Material for the task ->
◆ ◆ ◆

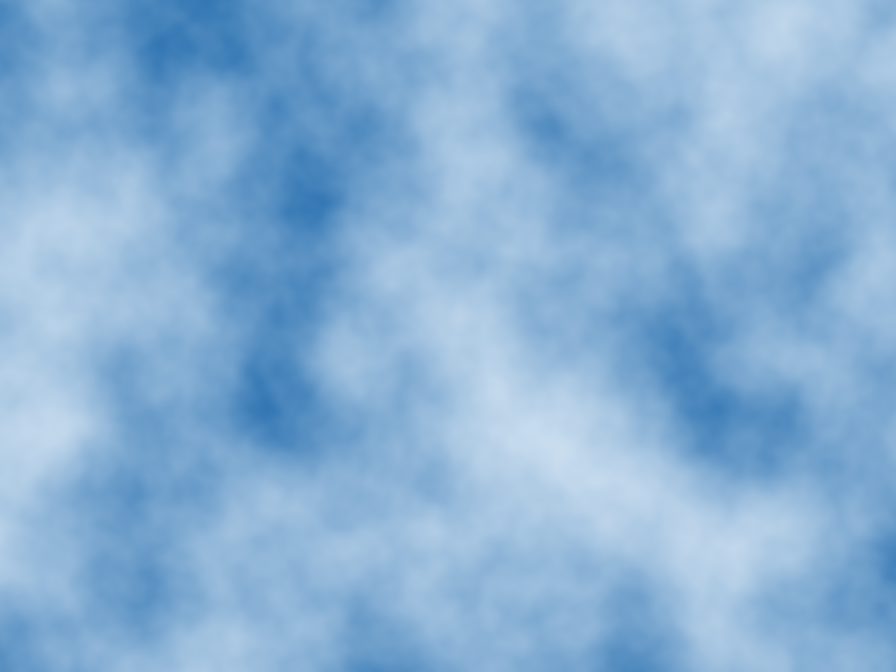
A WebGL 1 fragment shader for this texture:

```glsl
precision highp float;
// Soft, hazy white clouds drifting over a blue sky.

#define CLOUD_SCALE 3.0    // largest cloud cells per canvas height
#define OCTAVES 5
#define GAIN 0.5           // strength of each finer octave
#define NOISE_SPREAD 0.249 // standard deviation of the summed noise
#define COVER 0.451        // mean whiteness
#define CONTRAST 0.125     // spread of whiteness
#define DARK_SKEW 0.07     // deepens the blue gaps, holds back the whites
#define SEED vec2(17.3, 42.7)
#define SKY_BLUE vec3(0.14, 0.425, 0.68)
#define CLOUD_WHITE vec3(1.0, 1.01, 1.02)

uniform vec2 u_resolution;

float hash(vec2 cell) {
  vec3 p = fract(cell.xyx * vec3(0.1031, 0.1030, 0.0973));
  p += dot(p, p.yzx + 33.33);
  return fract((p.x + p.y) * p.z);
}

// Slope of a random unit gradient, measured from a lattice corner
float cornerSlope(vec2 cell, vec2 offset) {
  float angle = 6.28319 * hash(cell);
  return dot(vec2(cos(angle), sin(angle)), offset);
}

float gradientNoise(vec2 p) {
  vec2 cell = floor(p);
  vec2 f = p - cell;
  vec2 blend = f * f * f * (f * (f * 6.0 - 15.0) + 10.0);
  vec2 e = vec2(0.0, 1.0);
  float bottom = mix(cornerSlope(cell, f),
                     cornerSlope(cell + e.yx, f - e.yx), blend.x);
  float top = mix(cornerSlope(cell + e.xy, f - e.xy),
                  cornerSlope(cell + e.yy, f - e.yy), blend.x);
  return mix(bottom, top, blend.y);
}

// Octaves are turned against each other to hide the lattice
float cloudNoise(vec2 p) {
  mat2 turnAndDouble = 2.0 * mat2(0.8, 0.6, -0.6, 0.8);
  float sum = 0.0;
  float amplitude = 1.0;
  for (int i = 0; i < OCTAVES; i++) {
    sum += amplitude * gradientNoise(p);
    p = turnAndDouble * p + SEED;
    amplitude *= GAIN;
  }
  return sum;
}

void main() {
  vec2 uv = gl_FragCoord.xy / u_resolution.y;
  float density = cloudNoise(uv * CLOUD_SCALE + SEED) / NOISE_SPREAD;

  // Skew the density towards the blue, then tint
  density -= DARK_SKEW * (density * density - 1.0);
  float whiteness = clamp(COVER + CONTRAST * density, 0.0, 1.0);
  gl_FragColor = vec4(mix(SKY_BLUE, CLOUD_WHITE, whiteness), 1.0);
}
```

◆ ◆ ◆

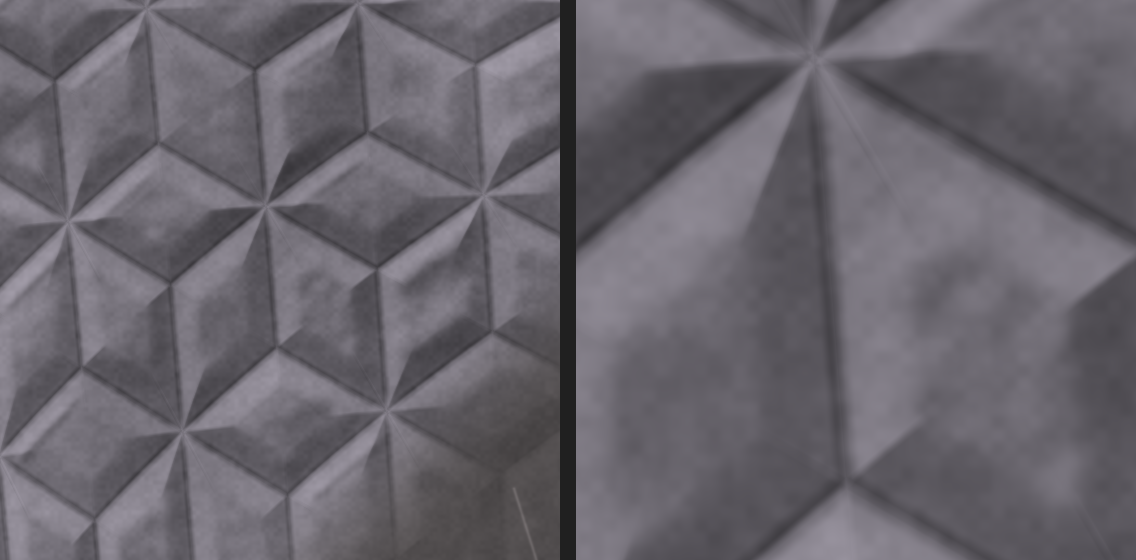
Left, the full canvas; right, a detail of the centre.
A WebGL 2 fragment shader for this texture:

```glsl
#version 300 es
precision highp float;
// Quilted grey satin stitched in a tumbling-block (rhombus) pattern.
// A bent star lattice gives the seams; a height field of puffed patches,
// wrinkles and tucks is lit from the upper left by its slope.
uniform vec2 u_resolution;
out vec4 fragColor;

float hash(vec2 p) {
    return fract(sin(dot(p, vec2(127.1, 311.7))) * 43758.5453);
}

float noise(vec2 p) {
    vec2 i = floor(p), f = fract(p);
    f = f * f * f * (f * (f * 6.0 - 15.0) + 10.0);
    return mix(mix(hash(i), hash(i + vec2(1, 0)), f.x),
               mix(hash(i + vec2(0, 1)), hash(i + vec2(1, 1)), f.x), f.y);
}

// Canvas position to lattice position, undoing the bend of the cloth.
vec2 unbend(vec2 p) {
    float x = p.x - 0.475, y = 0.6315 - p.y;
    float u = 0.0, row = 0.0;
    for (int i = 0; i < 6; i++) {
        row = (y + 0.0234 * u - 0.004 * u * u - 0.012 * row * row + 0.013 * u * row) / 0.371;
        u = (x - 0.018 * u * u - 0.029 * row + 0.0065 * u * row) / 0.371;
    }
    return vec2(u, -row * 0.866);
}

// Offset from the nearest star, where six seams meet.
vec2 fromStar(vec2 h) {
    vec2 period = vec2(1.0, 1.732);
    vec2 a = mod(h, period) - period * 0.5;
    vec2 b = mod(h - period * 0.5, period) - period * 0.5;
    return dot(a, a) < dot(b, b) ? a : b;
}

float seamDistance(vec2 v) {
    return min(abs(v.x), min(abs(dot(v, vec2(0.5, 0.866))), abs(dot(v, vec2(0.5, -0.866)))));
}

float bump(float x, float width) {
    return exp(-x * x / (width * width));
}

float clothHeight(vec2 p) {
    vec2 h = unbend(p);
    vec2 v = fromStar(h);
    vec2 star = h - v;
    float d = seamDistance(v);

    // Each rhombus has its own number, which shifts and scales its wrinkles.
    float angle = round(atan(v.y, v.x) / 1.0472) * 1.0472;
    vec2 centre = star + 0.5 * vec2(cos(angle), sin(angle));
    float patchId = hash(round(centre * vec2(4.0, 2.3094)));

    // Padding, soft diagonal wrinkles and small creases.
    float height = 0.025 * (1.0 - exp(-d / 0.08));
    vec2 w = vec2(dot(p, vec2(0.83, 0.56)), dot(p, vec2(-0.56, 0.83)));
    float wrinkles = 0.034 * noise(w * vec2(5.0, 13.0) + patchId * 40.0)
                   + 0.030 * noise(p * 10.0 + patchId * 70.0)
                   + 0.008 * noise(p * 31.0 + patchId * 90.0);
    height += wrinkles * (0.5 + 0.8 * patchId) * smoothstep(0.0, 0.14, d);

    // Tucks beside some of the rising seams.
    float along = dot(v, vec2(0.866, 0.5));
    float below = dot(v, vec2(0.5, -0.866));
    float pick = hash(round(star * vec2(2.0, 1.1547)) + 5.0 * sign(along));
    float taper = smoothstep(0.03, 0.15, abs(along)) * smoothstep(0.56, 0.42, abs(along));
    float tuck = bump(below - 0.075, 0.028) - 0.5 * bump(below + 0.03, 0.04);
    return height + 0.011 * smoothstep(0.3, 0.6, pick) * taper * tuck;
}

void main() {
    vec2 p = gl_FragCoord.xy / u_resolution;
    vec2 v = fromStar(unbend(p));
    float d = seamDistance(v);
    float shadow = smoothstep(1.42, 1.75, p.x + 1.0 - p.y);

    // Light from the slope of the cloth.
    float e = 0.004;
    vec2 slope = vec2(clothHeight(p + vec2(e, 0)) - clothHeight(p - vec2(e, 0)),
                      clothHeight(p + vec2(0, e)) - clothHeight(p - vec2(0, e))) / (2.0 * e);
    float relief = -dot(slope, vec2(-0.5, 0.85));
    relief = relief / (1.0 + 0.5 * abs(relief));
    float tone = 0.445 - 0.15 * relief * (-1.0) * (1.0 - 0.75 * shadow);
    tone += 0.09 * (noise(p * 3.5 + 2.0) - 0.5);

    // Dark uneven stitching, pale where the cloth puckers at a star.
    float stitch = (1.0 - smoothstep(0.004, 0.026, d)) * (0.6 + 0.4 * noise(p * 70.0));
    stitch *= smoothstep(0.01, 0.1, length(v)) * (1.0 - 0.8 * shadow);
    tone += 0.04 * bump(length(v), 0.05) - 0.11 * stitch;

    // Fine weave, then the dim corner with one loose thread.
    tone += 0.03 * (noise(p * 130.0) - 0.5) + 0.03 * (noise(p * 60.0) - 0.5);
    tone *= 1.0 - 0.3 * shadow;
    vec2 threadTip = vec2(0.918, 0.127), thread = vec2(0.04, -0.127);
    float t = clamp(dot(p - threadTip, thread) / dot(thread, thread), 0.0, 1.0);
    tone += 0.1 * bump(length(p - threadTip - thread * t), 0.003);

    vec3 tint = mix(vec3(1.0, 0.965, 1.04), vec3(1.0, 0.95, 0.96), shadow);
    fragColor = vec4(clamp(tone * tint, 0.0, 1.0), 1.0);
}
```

◆ ◆ ◆

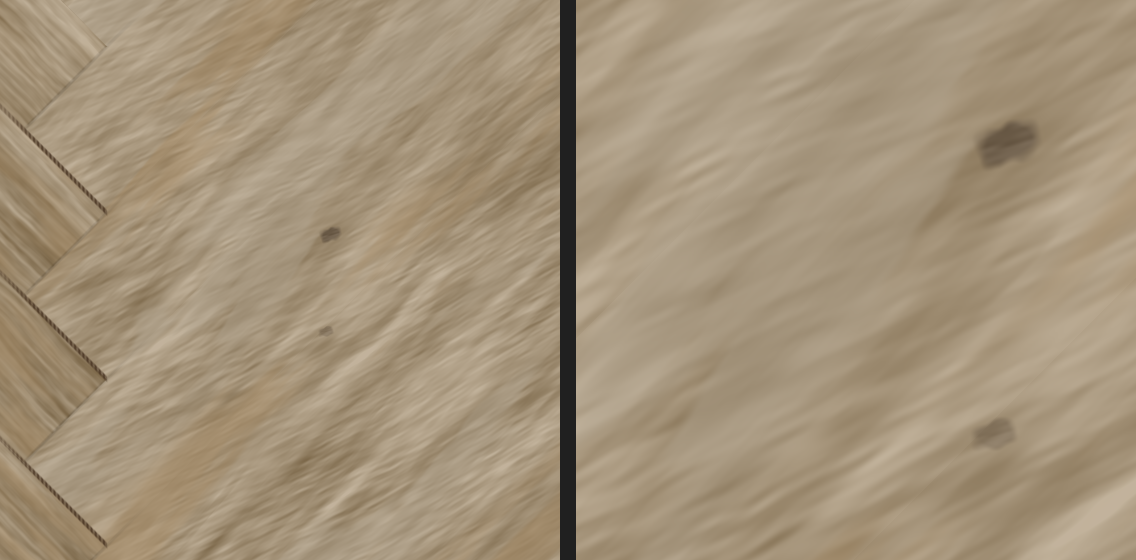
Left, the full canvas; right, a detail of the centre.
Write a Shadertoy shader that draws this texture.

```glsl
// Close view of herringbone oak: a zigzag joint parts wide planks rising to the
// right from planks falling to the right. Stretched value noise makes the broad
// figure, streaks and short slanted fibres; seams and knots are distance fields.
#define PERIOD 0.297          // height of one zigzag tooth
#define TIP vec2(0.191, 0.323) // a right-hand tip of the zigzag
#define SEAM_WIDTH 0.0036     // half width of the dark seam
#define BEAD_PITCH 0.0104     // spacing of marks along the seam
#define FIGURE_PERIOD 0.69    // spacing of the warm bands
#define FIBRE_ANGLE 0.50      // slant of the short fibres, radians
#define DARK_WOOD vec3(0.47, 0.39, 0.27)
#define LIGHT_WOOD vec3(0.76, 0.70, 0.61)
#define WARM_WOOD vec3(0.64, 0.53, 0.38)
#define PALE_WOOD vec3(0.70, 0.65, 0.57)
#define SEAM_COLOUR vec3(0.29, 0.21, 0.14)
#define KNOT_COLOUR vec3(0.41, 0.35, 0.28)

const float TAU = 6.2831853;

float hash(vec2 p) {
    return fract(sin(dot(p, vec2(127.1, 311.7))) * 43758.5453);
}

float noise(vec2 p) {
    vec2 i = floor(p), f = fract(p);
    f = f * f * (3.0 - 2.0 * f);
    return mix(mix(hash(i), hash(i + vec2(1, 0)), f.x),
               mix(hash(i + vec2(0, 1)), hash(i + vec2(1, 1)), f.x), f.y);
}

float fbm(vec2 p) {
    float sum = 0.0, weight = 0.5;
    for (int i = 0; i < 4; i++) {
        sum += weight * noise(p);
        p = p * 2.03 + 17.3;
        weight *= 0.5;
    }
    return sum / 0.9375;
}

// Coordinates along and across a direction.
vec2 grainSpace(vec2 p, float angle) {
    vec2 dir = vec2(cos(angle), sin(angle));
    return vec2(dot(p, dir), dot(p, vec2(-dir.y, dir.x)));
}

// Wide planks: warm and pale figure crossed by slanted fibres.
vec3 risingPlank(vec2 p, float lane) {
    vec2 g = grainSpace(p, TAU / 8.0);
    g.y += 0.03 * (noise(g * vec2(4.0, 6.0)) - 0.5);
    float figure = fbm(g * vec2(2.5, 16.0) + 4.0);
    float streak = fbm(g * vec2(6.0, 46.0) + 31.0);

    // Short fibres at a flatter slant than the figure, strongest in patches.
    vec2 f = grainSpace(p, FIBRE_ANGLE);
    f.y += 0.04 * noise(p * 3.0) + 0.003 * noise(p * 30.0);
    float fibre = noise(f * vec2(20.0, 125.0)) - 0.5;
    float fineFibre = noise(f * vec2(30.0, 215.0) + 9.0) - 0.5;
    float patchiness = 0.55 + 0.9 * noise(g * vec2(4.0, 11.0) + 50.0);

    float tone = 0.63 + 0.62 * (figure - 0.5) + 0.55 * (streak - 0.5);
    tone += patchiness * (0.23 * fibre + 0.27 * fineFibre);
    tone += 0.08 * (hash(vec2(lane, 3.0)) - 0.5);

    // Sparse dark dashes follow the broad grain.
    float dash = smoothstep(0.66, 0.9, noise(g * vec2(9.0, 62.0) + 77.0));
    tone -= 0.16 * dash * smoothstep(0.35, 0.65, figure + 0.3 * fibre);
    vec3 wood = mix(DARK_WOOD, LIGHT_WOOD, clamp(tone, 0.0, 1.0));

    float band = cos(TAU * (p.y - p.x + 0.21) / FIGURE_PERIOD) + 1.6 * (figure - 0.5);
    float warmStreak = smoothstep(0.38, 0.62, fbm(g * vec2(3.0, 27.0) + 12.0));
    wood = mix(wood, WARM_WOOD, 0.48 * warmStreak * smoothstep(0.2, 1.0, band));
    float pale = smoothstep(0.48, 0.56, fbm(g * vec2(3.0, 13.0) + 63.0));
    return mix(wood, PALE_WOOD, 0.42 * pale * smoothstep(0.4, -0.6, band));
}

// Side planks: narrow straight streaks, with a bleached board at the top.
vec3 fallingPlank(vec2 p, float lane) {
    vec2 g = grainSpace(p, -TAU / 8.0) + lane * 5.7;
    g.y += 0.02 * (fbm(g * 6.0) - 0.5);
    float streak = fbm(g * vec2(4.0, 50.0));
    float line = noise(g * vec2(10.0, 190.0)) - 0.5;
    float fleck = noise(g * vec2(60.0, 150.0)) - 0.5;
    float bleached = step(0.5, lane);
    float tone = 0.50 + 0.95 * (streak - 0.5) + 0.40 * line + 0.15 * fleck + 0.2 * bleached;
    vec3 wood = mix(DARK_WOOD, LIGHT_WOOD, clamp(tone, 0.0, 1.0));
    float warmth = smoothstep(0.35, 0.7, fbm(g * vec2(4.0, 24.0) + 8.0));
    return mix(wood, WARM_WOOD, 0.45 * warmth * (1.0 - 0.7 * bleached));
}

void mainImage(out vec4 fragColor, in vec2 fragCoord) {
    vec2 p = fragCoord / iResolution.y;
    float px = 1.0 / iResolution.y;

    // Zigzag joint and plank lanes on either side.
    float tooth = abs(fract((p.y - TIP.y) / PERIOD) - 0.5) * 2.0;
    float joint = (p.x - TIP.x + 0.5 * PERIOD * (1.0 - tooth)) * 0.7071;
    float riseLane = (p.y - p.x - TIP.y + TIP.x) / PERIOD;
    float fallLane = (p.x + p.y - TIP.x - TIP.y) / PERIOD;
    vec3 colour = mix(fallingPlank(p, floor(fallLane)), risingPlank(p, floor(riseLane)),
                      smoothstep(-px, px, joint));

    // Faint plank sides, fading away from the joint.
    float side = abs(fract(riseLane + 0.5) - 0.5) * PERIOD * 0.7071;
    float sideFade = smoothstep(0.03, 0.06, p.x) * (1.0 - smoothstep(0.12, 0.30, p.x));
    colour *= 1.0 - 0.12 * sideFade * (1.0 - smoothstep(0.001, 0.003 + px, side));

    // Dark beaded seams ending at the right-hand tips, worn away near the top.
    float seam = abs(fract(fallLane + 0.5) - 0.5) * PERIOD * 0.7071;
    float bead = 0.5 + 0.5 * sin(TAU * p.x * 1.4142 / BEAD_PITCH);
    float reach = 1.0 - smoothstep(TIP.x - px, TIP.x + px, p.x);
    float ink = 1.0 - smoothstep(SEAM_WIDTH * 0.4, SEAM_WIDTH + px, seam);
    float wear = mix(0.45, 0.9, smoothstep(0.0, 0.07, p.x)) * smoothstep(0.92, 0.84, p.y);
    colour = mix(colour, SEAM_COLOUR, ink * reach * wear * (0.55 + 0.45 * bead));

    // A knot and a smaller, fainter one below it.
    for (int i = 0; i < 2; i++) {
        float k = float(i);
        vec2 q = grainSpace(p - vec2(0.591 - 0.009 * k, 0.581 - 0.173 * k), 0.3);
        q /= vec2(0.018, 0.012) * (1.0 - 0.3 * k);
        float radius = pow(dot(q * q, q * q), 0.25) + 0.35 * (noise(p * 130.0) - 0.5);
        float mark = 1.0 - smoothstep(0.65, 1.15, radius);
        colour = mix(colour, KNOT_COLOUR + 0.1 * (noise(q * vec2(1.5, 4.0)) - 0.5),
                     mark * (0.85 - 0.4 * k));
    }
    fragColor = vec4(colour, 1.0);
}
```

◆ ◆ ◆

Goal of the exercise -> Each line above where the word "wrinkles" occurs should be returned in full.

Final answer ->
// wrinkles and tucks is lit from the upper left by its slope.
    // Each rhombus has its own number, which shifts and scales its wrinkles.
    // Padding, soft diagonal wrinkles and small creases.
    float wrinkles = 0.034 * noise(w * vec2(5.0, 13.0) + patchId * 40.0)
    height += wrinkles * (0.5 + 0.8 * patchId) * smoothstep(0.0, 0.14, d);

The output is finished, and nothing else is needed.